What to work on | Nothing in the data should change when you return it, but leave the pictures out.

-- Recorded data follows --

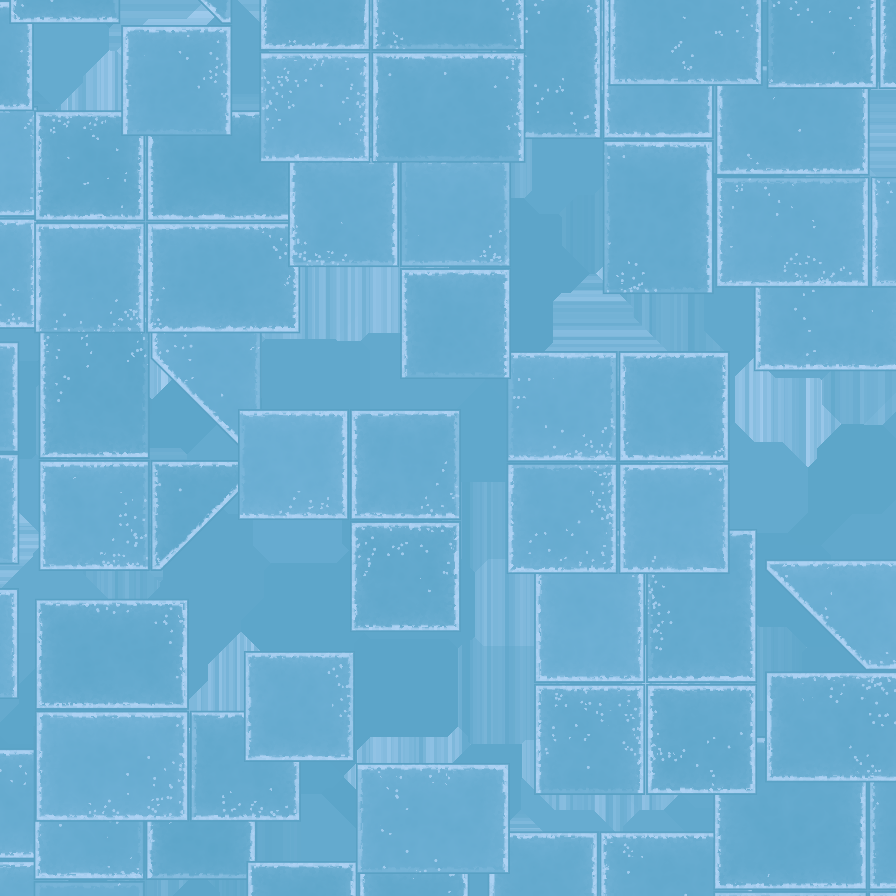
A WebGL 2 fragment shader for this texture:

```glsl
#version 300 es
precision highp float;

#define DEEP vec3(0.358, 0.645, 0.785)
#define BODY vec3(0.422, 0.685, 0.828)
#define PALE vec3(0.685, 0.825, 0.955)
#define PITCH 0.262
#define TILE 0.125
#define LONG_TILE 0.173
#define GAP 0.0022
#define RIM 0.0066
#define GLOW 0.011
#define MISSING 0.08
#define CUT 0.10
#define PATCHES 10.0

uniform vec2 u_resolution;
out vec4 outColor;

vec4 hash4(vec2 p) {
  vec4 q = fract(p.xyxy * vec4(0.1031, 0.1030, 0.0973, 0.1099));
  q += dot(q, q.wzxy + 33.33);
  return fract((q.xxyz + q.yzzw) * q.zywx);
}

// Cellular noise: distance to the nearest point, and that point's random value
vec2 cellular(vec2 p) {
  vec2 base = floor(p), nearest = vec2(9.0, 0.0);
  for (int y = -1; y <= 1; y++)
    for (int x = -1; x <= 1; x++) {
      vec2 cell = base + vec2(x, y);
      vec4 h = hash4(cell);
      float d = length(cell + h.xy - p);
      if (d < nearest.x) nearest = vec2(d, h.z);
    }
  return nearest;
}

float waves(vec2 p) {
  float sum = 0.0, gain = 0.5;
  for (int i = 0; i < 4; i++) {
    p = mat2(0.8, 0.6, -0.6, 0.8) * p * 1.9 + 1.7;
    sum += gain * sin(p.x + 1.3 * sin(p.y)) * cos(p.y);
    gain *= 0.6;
  }
  return sum;
}

// Flat and streaked patches with straight, 45 degree borders
vec3 filler(vec2 uv) {
  vec2 p = uv * PATCHES, base = floor(p);
  float best = 9.0;
  vec4 seed = vec4(0.0);
  for (int y = -1; y <= 1; y++)
    for (int x = -1; x <= 1; x++) {
      vec2 cell = base + vec2(x, y);
      vec4 h = hash4(cell + 71.0);
      vec2 away = abs(cell + h.xy - p);
      float d = max(away.x, away.y);
      if (d < best) { best = d; seed = h; }
    }
  float across = fract(seed.z * 7.0) < 0.5 ? uv.x : uv.y;
  float streak = 0.6 * hash4(vec2(floor(across * 250.0), 3.0)).x
               + 0.4 * hash4(vec2(floor(across * 80.0), 9.0)).y;
  float light = step(0.58, seed.z) * (0.15 + 0.75 * seed.w) * streak;
  return mix(mix(DEEP, BODY, 0.7 * seed.w), PALE, light);
}

// Pale worn line along one side, crisp outside and ragged inside
vec4 rimBand(vec4 d, float rough, float px) {
  vec4 outer = smoothstep(GAP - 0.5 * px, GAP + 0.5 * px, d);
  vec4 inner = 1.0 - smoothstep(RIM - 0.0012, RIM + 0.0022, d - rough * 0.0035);
  return outer * inner;
}

float largest(vec4 v) { return max(max(v.x, v.y), max(v.z, v.w)); }

void main() {
  float side = min(u_resolution.x, u_resolution.y);
  vec2 uv = gl_FragCoord.xy / side;
  float px = 1.0 / side;

  // Surface wear shared by all tiles
  vec2 grain = cellular(uv * 270.0);
  float rough = grain.y - 0.5;
  float mottle = 0.5 * waves(uv * 22.0) + 0.6 * (cellular(uv * 75.0).x - 0.45);
  float wear = smoothstep(0.05, 0.75, waves(uv * 9.0 + 4.0));

  vec3 color = filler(uv);
  vec2 base = floor(uv / PITCH);

  // Shifted clusters of two by two tiles, later ones laid over earlier ones
  for (int y = -2; y <= 0; y++)
    for (int x = -2; x <= 0; x++) {
      vec2 cell = base + vec2(x, y);
      vec4 h = hash4(cell + 17.0);
      float columnShift = 0.4 * hash4(vec2(cell.x, 5.0)).x;
      vec2 p = uv - PITCH * (cell + 0.28 * h.xy + vec2(0.0, columnShift));
      vec4 big = step(0.8, hash4(cell + 43.0));
      vec2 first = mix(vec2(TILE), vec2(LONG_TILE), big.xy);
      vec2 second = mix(vec2(TILE), vec2(LONG_TILE), big.zw);
      vec2 index = step(first, p);
      vec2 size = mix(first, second, index);
      p -= first * index;
      vec4 seed = hash4(cell * 2.0 + index + 101.0);
      if (seed.x < MISSING) continue;

      // Side distances and an occasional slanted cut
      vec4 sides = vec4(p, size - p);
      vec2 q = seed.z < 0.5 ? p : vec2(size.x - p.x, p.y);
      float slant = seed.y < CUT ? (q.x + q.y - 0.9 * TILE) * 0.7071 : 1.0;
      float d = min(min(min(sides.x, sides.y), min(sides.z, sides.w)), slant);
      if (d < 0.0) continue;

      // Some sides keep only a trace of their rim
      vec4 sideSeed = hash4(cell * 2.0 + index + 203.0);
      vec4 strength = mix(vec4(0.2), vec4(1.0), smoothstep(0.08, 0.35, sideSeed));
      float rim = largest(rimBand(sides, rough, px) * strength);
      rim = max(rim, rimBand(vec4(slant), rough, px).x);
      rim *= smoothstep(GAP - 0.5 * px, GAP + 0.5 * px, d) * (0.88 + 0.24 * rough);
      float glow = largest(exp(-sides / GLOW) * strength) * (0.30 + 0.25 * rough);
      float chance = 0.5 * wear * exp(-d / 0.018);
      float speck = step(1.0 - chance, grain.y) * (1.0 - smoothstep(0.3, 0.6, grain.x));

      float tone = 0.25 + 0.75 * seed.w + 0.3 * mottle;
      vec3 tile = mix(DEEP, BODY, clamp(tone, -0.1, 1.15));
      float inside = smoothstep(GAP - px, GAP + px, d);
      tile = mix(tile, PALE, inside * clamp(max(max(rim, glow), 0.8 * speck), 0.0, 1.0));
      tile = mix(DEEP * 0.98, tile, inside);
      color = mix(color, tile, smoothstep(0.0, px, d));
    }
  outColor = vec4(color, 1.0);
}
```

-- Recorded data concluded --

Answer |
A WebGL 2 fragment shader for this texture:

```glsl
#version 300 es
precision highp float;

#define DEEP vec3(0.358, 0.645, 0.785)
#define BODY vec3(0.422, 0.685, 0.828)
#define PALE vec3(0.685, 0.825, 0.955)
#define PITCH 0.262
#define TILE 0.125
#define LONG_TILE 0.173
#define GAP 0.0022
#define RIM 0.0066
#define GLOW 0.011
#define MISSING 0.08
#define CUT 0.10
#define PATCHES 10.0

uniform vec2 u_resolution;
out vec4 outColor;

vec4 hash4(vec2 p) {
  vec4 q = fract(p.xyxy * vec4(0.1031, 0.1030, 0.0973, 0.1099));
  q += dot(q, q.wzxy + 33.33);
  return fract((q.xxyz + q.yzzw) * q.zywx);
}

// Cellular noise: distance to the nearest point, and that point's random value
vec2 cellular(vec2 p) {
  vec2 base = floor(p), nearest = vec2(9.0, 0.0);
  for (int y = -1; y <= 1; y++)
    for (int x = -1; x <= 1; x++) {
      vec2 cell = base + vec2(x, y);
      vec4 h = hash4(cell);
      float d = length(cell + h.xy - p);
      if (d < nearest.x) nearest = vec2(d, h.z);
    }
  return nearest;
}

float waves(vec2 p) {
  float sum = 0.0, gain = 0.5;
  for (int i = 0; i < 4; i++) {
    p = mat2(0.8, 0.6, -0.6, 0.8) * p * 1.9 + 1.7;
    sum += gain * sin(p.x + 1.3 * sin(p.y)) * cos(p.y);
    gain *= 0.6;
  }
  return sum;
}

// Flat and streaked patches with straight, 45 degree borders
vec3 filler(vec2 uv) {
  vec2 p = uv * PATCHES, base = floor(p);
  float best = 9.0;
  vec4 seed = vec4(0.0);
  for (int y = -1; y <= 1; y++)
    for (int x = -1; x <= 1; x++) {
      vec2 cell = base + vec2(x, y);
      vec4 h = hash4(cell + 71.0);
      vec2 away = abs(cell + h.xy - p);
      float d = max(away.x, away.y);
      if (d < best) { best = d; seed = h; }
    }
  float across = fract(seed.z * 7.0) < 0.5 ? uv.x : uv.y;
  float streak = 0.6 * hash4(vec2(floor(across * 250.0), 3.0)).x
               + 0.4 * hash4(vec2(floor(across * 80.0), 9.0)).y;
  float light = step(0.58, seed.z) * (0.15 + 0.75 * seed.w) * streak;
  return mix(mix(DEEP, BODY, 0.7 * seed.w), PALE, light);
}

// Pale worn line along one side, crisp outside and ragged inside
vec4 rimBand(vec4 d, float rough, float px) {
  vec4 outer = smoothstep(GAP - 0.5 * px, GAP + 0.5 * px, d);
  vec4 inner = 1.0 - smoothstep(RIM - 0.0012, RIM + 0.0022, d - rough * 0.0035);
  return outer * inner;
}

float largest(vec4 v) { return max(max(v.x, v.y), max(v.z, v.w)); }

void main() {
  float side = min(u_resolution.x, u_resolution.y);
  vec2 uv = gl_FragCoord.xy / side;
  float px = 1.0 / side;

  // Surface wear shared by all tiles
  vec2 grain = cellular(uv * 270.0);
  float rough = grain.y - 0.5;
  float mottle = 0.5 * waves(uv * 22.0) + 0.6 * (cellular(uv * 75.0).x - 0.45);
  float wear = smoothstep(0.05, 0.75, waves(uv * 9.0 + 4.0));

  vec3 color = filler(uv);
  vec2 base = floor(uv / PITCH);

  // Shifted clusters of two by two tiles, later ones laid over earlier ones
  for (int y = -2; y <= 0; y++)
    for (int x = -2; x <= 0; x++) {
      vec2 cell = base + vec2(x, y);
      vec4 h = hash4(cell + 17.0);
      float columnShift = 0.4 * hash4(vec2(cell.x, 5.0)).x;
      vec2 p = uv - PITCH * (cell + 0.28 * h.xy + vec2(0.0, columnShift));
      vec4 big = step(0.8, hash4(cell + 43.0));
      vec2 first = mix(vec2(TILE), vec2(LONG_TILE), big.xy);
      vec2 second = mix(vec2(TILE), vec2(LONG_TILE), big.zw);
      vec2 index = step(first, p);
      vec2 size = mix(first, second, index);
      p -= first * index;
      vec4 seed = hash4(cell * 2.0 + index + 101.0);
      if (seed.x < MISSING) continue;

      // Side distances and an occasional slanted cut
      vec4 sides = vec4(p, size - p);
      vec2 q = seed.z < 0.5 ? p : vec2(size.x - p.x, p.y);
      float slant = seed.y < CUT ? (q.x + q.y - 0.9 * TILE) * 0.7071 : 1.0;
      float d = min(min(min(sides.x, sides.y), min(sides.z, sides.w)), slant);
      if (d < 0.0) continue;

      // Some sides keep only a trace of their rim
      vec4 sideSeed = hash4(cell * 2.0 + index + 203.0);
      vec4 strength = mix(vec4(0.2), vec4(1.0), smoothstep(0.08, 0.35, sideSeed));
      float rim = largest(rimBand(sides, rough, px) * strength);
      rim = max(rim, rimBand(vec4(slant), rough, px).x);
      rim *= smoothstep(GAP - 0.5 * px, GAP + 0.5 * px, d) * (0.88 + 0.24 * rough);
      float glow = largest(exp(-sides / GLOW) * strength) * (0.30 + 0.25 * rough);
      float chance = 0.5 * wear * exp(-d / 0.018);
      float speck = step(1.0 - chance, grain.y) * (1.0 - smoothstep(0.3, 0.6, grain.x));

      float tone = 0.25 + 0.75 * seed.w + 0.3 * mottle;
      vec3 tile = mix(DEEP, BODY, clamp(tone, -0.1, 1.15));
      float inside = smoothstep(GAP - px, GAP + px, d);
      tile = mix(tile, PALE, inside * clamp(max(max(rim, glow), 0.8 * speck), 0.0, 1.0));
      tile = mix(DEEP * 0.98, tile, inside);
      color = mix(color, tile, smoothstep(0.0, px, d));
    }
  outColor = vec4(color, 1.0);
}
```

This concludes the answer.